■ Task data ■
↓↓↓

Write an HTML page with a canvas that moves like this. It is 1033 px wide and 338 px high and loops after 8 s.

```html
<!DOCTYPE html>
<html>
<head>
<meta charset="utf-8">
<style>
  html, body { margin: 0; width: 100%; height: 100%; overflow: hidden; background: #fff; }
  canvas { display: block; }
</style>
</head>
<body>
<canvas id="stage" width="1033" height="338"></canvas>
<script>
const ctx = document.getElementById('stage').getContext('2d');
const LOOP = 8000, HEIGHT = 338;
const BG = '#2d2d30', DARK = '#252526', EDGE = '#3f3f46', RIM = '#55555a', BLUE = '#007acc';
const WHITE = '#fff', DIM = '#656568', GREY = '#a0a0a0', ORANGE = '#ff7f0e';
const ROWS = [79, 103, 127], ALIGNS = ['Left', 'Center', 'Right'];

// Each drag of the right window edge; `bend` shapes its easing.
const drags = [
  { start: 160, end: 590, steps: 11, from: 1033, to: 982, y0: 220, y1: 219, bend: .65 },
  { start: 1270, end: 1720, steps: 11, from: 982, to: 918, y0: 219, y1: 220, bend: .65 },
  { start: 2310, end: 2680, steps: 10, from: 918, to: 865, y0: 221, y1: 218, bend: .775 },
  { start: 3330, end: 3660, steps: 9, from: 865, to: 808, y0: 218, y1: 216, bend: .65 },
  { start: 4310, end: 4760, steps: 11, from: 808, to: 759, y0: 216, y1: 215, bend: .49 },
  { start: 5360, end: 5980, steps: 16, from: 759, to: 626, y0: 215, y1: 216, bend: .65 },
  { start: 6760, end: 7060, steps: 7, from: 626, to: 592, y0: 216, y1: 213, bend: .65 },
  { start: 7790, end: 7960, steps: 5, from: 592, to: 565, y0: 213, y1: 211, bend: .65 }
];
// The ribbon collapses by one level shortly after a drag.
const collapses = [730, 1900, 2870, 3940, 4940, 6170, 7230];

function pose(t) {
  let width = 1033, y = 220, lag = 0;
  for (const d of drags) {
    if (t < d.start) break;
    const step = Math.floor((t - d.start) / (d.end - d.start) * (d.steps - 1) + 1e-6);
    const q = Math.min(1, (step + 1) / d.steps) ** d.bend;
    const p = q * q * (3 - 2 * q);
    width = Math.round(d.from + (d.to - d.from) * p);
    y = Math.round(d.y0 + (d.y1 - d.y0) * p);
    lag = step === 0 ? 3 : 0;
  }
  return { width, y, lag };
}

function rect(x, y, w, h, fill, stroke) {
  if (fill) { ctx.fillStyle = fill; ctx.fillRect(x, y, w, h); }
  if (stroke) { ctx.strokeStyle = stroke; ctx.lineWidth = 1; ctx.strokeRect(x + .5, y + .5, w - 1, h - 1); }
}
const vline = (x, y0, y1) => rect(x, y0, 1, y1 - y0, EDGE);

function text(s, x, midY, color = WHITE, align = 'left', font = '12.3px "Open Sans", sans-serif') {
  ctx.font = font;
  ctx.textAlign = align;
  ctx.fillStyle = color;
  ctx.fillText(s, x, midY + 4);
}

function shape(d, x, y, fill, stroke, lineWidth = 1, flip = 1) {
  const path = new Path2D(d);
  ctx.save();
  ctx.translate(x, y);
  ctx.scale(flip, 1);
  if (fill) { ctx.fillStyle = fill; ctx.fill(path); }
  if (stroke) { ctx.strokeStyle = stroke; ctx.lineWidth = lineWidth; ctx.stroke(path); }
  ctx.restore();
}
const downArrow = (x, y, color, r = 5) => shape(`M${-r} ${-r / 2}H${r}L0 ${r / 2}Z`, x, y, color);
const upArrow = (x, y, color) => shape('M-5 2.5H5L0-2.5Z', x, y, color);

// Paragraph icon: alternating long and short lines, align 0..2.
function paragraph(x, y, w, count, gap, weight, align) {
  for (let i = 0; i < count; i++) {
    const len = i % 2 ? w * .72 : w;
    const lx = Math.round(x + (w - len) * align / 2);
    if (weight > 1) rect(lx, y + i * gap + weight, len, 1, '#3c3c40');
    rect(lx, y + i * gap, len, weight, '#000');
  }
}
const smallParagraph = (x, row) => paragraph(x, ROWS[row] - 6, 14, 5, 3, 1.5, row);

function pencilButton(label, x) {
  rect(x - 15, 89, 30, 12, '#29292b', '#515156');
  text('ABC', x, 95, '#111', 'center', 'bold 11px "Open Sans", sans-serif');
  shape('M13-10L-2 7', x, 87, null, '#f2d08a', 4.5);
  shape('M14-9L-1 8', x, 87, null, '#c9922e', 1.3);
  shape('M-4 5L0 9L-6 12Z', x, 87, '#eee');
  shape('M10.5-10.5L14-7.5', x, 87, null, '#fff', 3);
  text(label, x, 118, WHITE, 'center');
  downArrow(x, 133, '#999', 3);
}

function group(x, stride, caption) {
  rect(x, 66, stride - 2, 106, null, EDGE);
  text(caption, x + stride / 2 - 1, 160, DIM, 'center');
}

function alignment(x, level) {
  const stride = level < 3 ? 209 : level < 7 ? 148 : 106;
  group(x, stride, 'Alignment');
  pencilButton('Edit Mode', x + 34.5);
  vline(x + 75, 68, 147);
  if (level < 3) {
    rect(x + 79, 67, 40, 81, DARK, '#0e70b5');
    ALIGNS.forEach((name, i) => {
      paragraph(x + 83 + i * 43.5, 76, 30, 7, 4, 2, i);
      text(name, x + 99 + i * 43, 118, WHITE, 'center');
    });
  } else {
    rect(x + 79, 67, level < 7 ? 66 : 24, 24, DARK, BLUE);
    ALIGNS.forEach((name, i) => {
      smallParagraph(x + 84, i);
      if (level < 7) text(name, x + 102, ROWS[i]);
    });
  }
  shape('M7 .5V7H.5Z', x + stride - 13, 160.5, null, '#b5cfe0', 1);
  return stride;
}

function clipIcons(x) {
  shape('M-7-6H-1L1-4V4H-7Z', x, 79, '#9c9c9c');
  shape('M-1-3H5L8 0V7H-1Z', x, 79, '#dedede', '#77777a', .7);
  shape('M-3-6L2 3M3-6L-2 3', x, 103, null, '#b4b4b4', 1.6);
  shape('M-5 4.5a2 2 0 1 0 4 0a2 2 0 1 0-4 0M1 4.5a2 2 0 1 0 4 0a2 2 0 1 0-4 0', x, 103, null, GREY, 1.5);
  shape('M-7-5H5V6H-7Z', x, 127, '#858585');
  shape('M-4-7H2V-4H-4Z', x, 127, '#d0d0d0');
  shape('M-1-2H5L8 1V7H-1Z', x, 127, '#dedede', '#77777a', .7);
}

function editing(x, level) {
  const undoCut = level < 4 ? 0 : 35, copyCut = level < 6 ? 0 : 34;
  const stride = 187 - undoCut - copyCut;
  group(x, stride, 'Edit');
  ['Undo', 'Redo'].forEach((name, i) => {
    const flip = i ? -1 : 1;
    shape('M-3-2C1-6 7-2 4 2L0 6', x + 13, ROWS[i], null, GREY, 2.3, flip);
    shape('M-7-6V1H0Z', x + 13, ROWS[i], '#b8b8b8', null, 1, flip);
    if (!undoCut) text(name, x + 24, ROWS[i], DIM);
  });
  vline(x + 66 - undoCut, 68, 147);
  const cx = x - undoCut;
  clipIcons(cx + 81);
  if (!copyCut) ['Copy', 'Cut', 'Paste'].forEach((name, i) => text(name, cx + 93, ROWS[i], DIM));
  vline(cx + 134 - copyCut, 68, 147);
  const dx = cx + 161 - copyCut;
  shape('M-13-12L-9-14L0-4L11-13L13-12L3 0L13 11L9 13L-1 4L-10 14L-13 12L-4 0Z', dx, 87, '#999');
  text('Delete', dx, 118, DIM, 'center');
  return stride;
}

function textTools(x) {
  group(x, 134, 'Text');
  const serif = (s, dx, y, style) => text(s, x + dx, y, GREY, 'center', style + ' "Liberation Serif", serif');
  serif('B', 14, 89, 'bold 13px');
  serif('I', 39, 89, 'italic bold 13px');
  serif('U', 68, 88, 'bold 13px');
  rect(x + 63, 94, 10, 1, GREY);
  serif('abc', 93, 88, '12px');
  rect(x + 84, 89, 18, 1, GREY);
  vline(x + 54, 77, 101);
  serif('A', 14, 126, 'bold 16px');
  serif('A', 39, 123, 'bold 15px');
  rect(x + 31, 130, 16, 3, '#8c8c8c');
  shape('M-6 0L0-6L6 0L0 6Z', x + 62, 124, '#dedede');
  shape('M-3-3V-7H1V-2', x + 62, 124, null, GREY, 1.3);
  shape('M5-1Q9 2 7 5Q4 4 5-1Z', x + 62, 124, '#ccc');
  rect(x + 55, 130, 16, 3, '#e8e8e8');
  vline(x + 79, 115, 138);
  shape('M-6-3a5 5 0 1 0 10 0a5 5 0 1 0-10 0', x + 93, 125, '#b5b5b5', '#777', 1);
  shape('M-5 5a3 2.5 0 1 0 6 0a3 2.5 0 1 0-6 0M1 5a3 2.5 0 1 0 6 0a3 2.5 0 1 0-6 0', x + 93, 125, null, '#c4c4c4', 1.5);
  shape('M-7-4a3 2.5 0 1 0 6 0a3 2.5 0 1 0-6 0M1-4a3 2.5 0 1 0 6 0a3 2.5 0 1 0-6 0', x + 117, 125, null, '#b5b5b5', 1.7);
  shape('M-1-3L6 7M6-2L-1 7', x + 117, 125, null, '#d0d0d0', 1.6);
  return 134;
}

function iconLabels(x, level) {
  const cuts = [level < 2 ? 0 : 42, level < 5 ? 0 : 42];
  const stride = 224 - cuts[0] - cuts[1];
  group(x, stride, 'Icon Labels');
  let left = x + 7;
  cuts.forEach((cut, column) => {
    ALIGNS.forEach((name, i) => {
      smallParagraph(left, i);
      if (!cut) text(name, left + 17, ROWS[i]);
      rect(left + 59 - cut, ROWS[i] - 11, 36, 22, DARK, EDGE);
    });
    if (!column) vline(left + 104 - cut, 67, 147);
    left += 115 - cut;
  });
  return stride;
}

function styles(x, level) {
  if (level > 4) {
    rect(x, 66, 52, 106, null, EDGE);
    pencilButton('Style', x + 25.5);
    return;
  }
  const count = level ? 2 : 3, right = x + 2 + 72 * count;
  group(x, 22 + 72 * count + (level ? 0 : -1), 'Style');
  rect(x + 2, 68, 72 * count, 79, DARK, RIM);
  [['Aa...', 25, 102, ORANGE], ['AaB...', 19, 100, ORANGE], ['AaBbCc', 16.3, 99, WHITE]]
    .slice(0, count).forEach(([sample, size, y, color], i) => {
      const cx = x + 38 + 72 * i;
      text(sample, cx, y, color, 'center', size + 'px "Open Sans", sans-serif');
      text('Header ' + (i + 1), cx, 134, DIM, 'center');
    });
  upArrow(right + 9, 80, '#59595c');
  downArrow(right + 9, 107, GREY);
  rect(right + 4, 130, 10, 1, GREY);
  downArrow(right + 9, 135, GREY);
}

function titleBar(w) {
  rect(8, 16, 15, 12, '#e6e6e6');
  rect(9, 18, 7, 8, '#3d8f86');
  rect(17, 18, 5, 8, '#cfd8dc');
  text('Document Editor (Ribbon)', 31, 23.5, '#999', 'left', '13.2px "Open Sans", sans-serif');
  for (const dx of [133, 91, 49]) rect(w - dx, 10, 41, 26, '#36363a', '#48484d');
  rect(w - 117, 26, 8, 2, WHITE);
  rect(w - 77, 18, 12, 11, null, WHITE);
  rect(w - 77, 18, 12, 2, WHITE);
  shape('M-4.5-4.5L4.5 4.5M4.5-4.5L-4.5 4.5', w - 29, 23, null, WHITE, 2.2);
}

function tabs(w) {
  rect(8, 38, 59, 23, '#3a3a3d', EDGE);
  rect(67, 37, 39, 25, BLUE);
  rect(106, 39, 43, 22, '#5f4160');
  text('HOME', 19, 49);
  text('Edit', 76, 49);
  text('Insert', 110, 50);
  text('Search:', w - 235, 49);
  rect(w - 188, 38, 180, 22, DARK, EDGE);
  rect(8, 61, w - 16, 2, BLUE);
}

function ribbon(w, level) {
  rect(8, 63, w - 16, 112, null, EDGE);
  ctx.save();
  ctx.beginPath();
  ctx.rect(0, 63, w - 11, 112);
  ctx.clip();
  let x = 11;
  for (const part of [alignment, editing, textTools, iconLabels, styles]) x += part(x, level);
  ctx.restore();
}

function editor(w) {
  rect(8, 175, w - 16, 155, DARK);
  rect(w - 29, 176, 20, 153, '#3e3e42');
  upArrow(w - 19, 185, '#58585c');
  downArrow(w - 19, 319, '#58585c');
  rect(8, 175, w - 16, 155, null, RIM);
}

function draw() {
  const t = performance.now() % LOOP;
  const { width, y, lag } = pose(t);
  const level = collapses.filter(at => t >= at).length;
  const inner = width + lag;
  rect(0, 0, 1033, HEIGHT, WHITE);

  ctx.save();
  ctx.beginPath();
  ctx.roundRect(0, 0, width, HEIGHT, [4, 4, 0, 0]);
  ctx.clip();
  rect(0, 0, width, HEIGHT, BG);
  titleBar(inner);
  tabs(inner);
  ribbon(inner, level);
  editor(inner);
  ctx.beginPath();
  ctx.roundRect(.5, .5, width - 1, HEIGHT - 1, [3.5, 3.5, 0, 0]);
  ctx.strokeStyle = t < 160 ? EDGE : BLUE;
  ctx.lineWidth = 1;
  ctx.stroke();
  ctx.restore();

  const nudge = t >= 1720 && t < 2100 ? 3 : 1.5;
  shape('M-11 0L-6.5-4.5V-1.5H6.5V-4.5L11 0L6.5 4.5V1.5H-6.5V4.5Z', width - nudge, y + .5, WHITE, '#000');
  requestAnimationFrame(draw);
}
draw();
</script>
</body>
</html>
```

↑↑↑

■ Activity ■
Look over the records above and filter for each line with the word "cuts".

■ Exercise answer ■
  const cuts = [level < 2 ? 0 : 42, level < 5 ? 0 : 42];
  const stride = 224 - cuts[0] - cuts[1];
  cuts.forEach((cut, column) => {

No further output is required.